U.S. Department of Agriculture: Animal and Plant Health Inspection Service


Date of this Version



Avery, M.L. (2020) Monk Parakeet (Myiopsitta monachus Boddaert, 1783). In: Downs, C.T. and Hart, L.A. (eds) Invasive Birds: Global Trends and Impacts. CAB International, Wallingford, UK, pp. 76-84.


US gov't work


Common Names: Monk Parakeet, Quaker Parakeet, Quaker Parrot, Quaker Conure, Grey-headed Parakeet

The natural distribution of the Monk Parakeet (Myiopsitta monachus Boddaert, 1783) extends from southern Bolivia, through Paraguay, southern Brazil and Uruguay to southern Argentina (Fig. 10.1 ). It is documented as invasive in a range of countries, and of these, there are at least 17 countries where they are breeding in the wild, as detailed below. ...

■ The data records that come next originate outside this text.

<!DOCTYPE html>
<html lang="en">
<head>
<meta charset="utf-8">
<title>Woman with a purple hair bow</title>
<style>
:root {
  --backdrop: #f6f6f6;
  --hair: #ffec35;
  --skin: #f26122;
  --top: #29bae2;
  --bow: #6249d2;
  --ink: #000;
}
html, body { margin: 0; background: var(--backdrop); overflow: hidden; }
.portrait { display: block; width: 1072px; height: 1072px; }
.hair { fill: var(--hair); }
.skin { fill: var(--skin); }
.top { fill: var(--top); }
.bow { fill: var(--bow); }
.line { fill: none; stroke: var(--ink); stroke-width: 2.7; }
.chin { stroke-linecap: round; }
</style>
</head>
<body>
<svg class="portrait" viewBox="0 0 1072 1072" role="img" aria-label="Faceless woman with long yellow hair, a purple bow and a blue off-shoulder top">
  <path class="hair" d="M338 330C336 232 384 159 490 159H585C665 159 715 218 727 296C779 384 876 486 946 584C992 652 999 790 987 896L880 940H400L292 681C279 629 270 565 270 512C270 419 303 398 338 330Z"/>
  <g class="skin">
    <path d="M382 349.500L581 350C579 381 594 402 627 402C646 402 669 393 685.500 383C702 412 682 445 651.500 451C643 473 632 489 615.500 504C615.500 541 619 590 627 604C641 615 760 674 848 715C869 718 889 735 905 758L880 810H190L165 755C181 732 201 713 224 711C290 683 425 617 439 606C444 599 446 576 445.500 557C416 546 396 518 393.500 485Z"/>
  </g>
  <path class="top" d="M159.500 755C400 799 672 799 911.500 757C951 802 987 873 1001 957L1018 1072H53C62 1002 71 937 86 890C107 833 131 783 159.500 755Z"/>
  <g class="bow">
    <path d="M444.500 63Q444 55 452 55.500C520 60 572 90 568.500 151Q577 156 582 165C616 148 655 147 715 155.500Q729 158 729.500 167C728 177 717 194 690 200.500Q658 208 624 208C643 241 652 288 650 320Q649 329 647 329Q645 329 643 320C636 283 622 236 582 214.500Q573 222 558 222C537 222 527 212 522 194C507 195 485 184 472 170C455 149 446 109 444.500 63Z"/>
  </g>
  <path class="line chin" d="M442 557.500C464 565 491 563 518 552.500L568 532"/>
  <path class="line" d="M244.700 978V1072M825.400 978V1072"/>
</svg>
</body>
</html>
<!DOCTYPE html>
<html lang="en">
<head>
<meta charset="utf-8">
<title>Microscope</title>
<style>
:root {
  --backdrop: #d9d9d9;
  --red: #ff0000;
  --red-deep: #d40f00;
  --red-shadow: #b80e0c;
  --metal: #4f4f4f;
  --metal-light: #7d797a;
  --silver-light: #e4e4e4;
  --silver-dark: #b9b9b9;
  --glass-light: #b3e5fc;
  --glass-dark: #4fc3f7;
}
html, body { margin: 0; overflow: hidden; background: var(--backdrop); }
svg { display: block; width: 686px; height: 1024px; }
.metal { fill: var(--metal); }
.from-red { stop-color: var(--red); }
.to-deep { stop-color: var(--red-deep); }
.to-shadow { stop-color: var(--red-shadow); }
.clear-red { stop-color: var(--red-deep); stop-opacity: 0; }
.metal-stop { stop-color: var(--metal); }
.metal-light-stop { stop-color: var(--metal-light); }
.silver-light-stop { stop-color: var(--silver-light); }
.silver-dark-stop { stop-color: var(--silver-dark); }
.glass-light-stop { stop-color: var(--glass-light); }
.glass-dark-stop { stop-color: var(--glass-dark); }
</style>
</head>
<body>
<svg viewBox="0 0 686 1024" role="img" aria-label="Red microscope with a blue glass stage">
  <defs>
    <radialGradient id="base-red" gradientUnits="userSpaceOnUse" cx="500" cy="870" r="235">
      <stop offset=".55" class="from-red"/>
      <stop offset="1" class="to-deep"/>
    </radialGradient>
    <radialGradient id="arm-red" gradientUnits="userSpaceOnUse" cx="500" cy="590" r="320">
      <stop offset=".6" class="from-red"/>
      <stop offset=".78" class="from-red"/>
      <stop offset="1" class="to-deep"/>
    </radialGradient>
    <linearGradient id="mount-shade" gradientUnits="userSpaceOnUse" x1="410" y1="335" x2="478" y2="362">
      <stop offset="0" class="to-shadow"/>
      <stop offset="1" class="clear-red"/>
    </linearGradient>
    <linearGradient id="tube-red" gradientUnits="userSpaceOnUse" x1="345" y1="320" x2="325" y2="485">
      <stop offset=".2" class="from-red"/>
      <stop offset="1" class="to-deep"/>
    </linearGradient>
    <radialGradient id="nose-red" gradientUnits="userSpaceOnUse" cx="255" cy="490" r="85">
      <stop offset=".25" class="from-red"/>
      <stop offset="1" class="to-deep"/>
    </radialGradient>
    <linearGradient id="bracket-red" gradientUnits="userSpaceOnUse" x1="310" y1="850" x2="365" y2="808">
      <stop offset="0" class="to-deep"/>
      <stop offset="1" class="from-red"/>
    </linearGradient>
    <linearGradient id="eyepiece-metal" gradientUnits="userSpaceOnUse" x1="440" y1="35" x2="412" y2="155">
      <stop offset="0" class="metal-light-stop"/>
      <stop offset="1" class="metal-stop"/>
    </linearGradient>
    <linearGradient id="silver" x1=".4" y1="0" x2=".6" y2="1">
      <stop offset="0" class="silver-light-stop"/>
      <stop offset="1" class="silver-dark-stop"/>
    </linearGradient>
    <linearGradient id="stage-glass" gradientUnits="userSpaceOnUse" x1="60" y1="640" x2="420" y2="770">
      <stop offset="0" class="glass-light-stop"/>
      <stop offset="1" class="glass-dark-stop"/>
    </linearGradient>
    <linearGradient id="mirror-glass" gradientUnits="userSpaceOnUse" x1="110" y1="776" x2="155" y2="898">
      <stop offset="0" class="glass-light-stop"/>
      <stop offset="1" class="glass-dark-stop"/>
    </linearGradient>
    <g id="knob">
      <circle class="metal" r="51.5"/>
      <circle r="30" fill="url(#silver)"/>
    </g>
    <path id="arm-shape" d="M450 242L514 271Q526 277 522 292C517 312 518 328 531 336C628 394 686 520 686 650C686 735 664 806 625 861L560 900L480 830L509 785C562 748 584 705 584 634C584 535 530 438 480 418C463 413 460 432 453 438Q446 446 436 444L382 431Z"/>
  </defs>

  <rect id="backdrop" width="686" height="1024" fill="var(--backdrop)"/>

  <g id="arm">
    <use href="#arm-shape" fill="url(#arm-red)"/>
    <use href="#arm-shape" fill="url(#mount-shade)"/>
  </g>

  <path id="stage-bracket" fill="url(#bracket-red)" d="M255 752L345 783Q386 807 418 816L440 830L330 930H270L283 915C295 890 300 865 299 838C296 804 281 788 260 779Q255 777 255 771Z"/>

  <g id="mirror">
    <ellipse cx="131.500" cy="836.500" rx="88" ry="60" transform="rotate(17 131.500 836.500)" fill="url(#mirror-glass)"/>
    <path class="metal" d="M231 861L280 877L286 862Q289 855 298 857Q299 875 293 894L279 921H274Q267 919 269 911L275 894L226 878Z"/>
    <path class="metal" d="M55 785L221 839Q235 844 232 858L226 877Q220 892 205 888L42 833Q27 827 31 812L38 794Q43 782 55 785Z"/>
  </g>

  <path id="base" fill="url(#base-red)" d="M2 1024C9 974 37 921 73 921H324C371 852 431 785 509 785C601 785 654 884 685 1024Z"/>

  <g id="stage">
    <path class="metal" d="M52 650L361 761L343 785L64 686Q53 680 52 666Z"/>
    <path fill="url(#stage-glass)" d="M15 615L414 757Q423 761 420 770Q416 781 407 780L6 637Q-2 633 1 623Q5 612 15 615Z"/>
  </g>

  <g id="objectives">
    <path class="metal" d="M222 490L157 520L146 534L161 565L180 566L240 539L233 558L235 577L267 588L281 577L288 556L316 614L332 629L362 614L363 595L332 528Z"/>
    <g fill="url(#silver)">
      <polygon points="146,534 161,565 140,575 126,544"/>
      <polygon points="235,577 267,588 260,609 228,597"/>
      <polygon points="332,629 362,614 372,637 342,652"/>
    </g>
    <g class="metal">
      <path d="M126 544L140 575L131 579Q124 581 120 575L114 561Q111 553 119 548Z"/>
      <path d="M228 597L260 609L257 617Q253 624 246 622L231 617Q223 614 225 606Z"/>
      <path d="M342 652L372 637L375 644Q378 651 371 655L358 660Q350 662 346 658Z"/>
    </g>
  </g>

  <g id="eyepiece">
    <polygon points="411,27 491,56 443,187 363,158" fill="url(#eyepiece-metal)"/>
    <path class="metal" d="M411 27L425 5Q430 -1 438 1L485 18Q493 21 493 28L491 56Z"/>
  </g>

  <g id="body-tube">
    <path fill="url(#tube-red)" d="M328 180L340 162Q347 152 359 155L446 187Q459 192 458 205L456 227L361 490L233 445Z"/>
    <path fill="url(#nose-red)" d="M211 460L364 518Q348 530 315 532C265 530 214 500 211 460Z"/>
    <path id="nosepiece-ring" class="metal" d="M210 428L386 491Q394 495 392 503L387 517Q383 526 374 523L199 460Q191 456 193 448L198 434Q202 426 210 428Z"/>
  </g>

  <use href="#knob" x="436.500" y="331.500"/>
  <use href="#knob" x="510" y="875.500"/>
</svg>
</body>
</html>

The Monk Parakeet is among the most successful invasive bird species in the world. Unlike many other invasive birds, such as the Ring-necked Parakeet (Psittacula krameri) and the Common Myna (Acridotheres tristis), there is no evidence that invasive Monk Parakeets compete with or otherwise negatively affect native species. Their economic impact on agricultural crops has been limited to date, but reports from Spain (Senar et al., 2016) and Israel (Postigo et al., 2017) suggest that serious problems might be developing in some countries. The unique nest-building behaviour of Monk Parakeets does create serious problems for electric utility companies (Avery et al., 2006) and in at least one instance prompted an eradication effort (Godbeer, 2014). Several factors contribute to the success of the Monk Parakeet as an invasive species: